The most common symptoms of allergic reaction include:
- Runny nose
- Skin rash
- Itchy throat
- Red, swollen and/or itchy eyes
- Complaint of itchy inner ear
- Shortness of breath or rapid breathing
- Stomach aches
- Irregular bowel movements or chronic diarrhea
It’s important to note that if you notice cold-like symptoms that do not go away on their own within a few weeks, you should talk with your child’s pediatrician about the possibility of them being affected by allergies.
Depending on the severity of your child’s reaction to an allergy, it can interfere and affect daily life by:
- Interrupting sleep cycles.
- Creating an imbalance to their daily diet.
- Affecting grades and attendance if it causes them to miss school due to chronic or severe symptoms.
- Becoming a hindrance to daily basic life tasks.
Seek emergency help immediately if your child experiences symptoms like:
- Chest pain
- Loss of consciousness
- Trouble breathing
- A weak pulse
- Trouble swallowing
- Swelling of the lips, throat or tongue
Allergy diagnosis will help manage symptoms.
There are a variety of ways to test for food allergies in children and adults. From a skin prick test to a food elimination diet, testing is available for your children. Note that skin testing normally does not happen for children under the age of 6 months as their immune system is still developing in the early months of their infancy.
Here are the most common allergy tests.
- Skin Prick Test: During this test, a small amount of allergens are placed on your child’s skin. The skin is then pricked in the spots where the allergens were placed so that a small amount may enter their body. A positive result equates to a swollen, red bump, often encompassed by a ring, in the area in which they were pricked. This is the most common type of testing.
- Food Elimination Diet: This diet essentially eliminates the foods that are believed to be causing allergic reactions. The suspected foods are removed from a child’s diet, entirely, for two to three weeks. If symptoms disappear, the allergen in question is thought to be the cause of their reactions. The food, depending on the severity of reaction, can slowly be reintroduced to your child’s diet to evaluate tolerance.
- Blood Testing: Through basic blood tests, allergists and doctors can check for various antibodies in your child’s system. The higher the amount of antibodies to a specific allergen, the more likely it is that they are experiencing adverse reactions to said allergen.
- Intradermal Test: During this test, a small amount of the suspected allergen is injected into your child’s arm via a standard needle. The injection site is then checked after 15-20 minutes to check for a reaction.
- Patch Test: Similar to the prick test, sans needles, this test uses patches of different allergens that are applied directly to your child’s skin. The patches are adhered to your child’s arms or back and stay in place for 48 hours. After the allotted time frame, your allergist will remove the patches to check for adverse reactions.
Indoor and outdoor allergies affect millions of children every year.

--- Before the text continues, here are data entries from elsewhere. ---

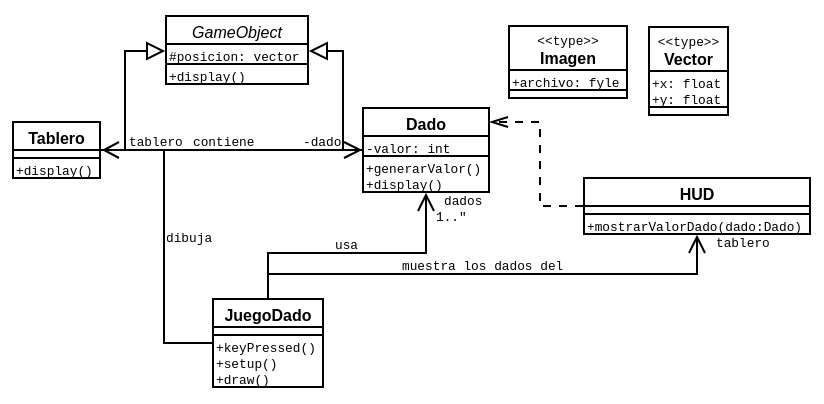
<!DOCTYPE html>
<html lang="es">
<head>
<meta charset="utf-8">
<title>Diagrama de clases</title>
<style>
:root {
  --ink: #000;
  --paper: #fff;
  --mono: "Liberation Mono", monospace;
  --sans: "Liberation Sans", sans-serif;
}
* { box-sizing: border-box; margin: 0; padding: 0; }
html, body { width: 824px; height: 404px; overflow: hidden; background: var(--paper); }
.diagram { position: relative; width: 824px; height: 404px; overflow: hidden; color: var(--ink); font: 12.8px/16px var(--mono); white-space: pre; }
.connectors { position: absolute; inset: 0; fill: none; stroke: var(--ink); stroke-width: 2; }
.connectors .inherit { fill: var(--paper); }
.class { position: absolute; display: flex; flex-direction: column; border: 2px solid var(--ink); }
.class header { height: 26px; padding-top: 7px; text-align: center; }
.class header.typed { height: 42px; }
.class h2 { font: bold 16px/18px var(--sans); }
.class h2.abstract { font-weight: normal; font-style: italic; }
.class ul { list-style: none; border-top: 2px solid var(--ink); height: 8px; padding: 5px 0 0 2px; }
.class ul.one { height: 20px; }
.class ul.two { height: 36px; }
.class ul.three { height: 52px; }
.game-object { left: 165px; top: 15px; width: 144px; }
.tablero { left: 12px; top: 121px; width: 89px; }
.dado { left: 362px; top: 107px; width: 128px; }
.imagen { left: 508px; top: 25px; width: 120px; }
.vector { left: 648px; top: 26px; width: 81px; }
.hud { left: 583px; top: 177px; width: 228px; }
.juego-dado { left: 212px; top: 298px; width: 112px; }
.label { position: absolute; }
</style>
</head>
<body>
<main class="diagram"><svg class="connectors" width="824" height="404" viewBox="0 0 824 404" aria-hidden="true">
  <g id="generalization">
    <path d="M147 51H125V150H101"/>
    <polygon class="inherit" points="147,43 147,59 163,51"/>
    <path d="M327 51H343V150H362"/>
    <polygon class="inherit" points="327,43 327,59 311,51"/>
  </g>
  <g id="association">
    <path d="M103 150H361"/>
    <path d="M119 142L104 150L119 158"/>
    <path d="M344 142L360 150L344 158"/>
    <path d="M213 343H164V150H104"/>
    <path d="M268 299V253H426V195"/>
    <path d="M418 211L426 195L434 211"/>
    <path d="M268 299V274H697V237"/>
    <path d="M689 253L697 237L705 253"/>
  </g>
  <g id="dependency">
    <path d="M583 206H540V122H492" stroke-dasharray="8 8"/>
    <path d="M508 117L492 122L508 127"/>
  </g>
</svg><section class="class game-object"><header><h2 class="abstract">GameObject</h2></header><ul class="one"><li>#posicion: vector</li></ul><ul class="one"><li>+display()</li></ul></section><section class="class tablero"><header><h2>Tablero</h2></header><ul></ul><ul class="one"><li>+display()</li></ul></section><section class="class dado"><header><h2>Dado</h2></header><ul class="one"><li>-valor: int</li></ul><ul class="two"><li>+generarValor()</li><li>+display()</li></ul></section><section class="class imagen"><header class="typed"><p>&lt;&lt;type&gt;&gt;</p><h2>Imagen</h2></header><ul class="one"><li>+archivo: fyle</li></ul><ul></ul></section><section class="class vector"><header class="typed"><p>&lt;&lt;type&gt;&gt;</p><h2>Vector</h2></header><ul class="two"><li>+x: float</li><li>+y: float</li></ul><ul></ul></section><section class="class hud"><header><h2>HUD</h2></header><ul></ul><ul class="one"><li>+mostrarValorDado(dado:Dado)</li></ul></section><section class="class juego-dado"><header><h2>JuegoDado</h2></header><ul></ul><ul class="three"><li>+keyPressed()</li><li>+setup()</li><li>+draw()</li></ul></section><p class="label" style="left:129px;top:135px">tablero</p><p class="label" style="left:193px;top:135px">contiene</p><p class="label" style="left:303px;top:135px">-dado</p><p class="label" style="left:444px;top:194px">dados</p><p class="label" style="left:436px;top:210px">1.."</p><p class="label" style="left:166px;top:231px">dibuja</p><p class="label" style="left:335px;top:238px">usa</p><p class="label" style="left:402px;top:259px">muestra los dados del</p><p class="label" style="left:716px;top:236px">tablero</p></main>
</body>
</html>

Aside from the effect of food allergies on children, indoor and outdoor allergies are also extremely common in children. From pet dander, dust and mites to seasonal allergies like pollen and ragweed, seasonal allergies affect millions of children each year. Seasonal allergies are exactly as they are described and occur during specific seasons, most commonly during the spring and summer when flowers are blooming and trees are sprouting. Seasonal allergies can occur year around for some individuals. Indoor allergies can be mitigated by keeping your child away from pets, washing linens and bedding in hot water on a weekly basis and vacuuming floors regularly to remove extra dust and dander.
Allergy treatment is available.
Depending on the symptoms and severity of allergic reactions, there are various ways to treat allergy symptoms in children.It is best to speak with your child’s pediatrician to determine the best treatment method for their individual case as both over the counter and prescription options are available.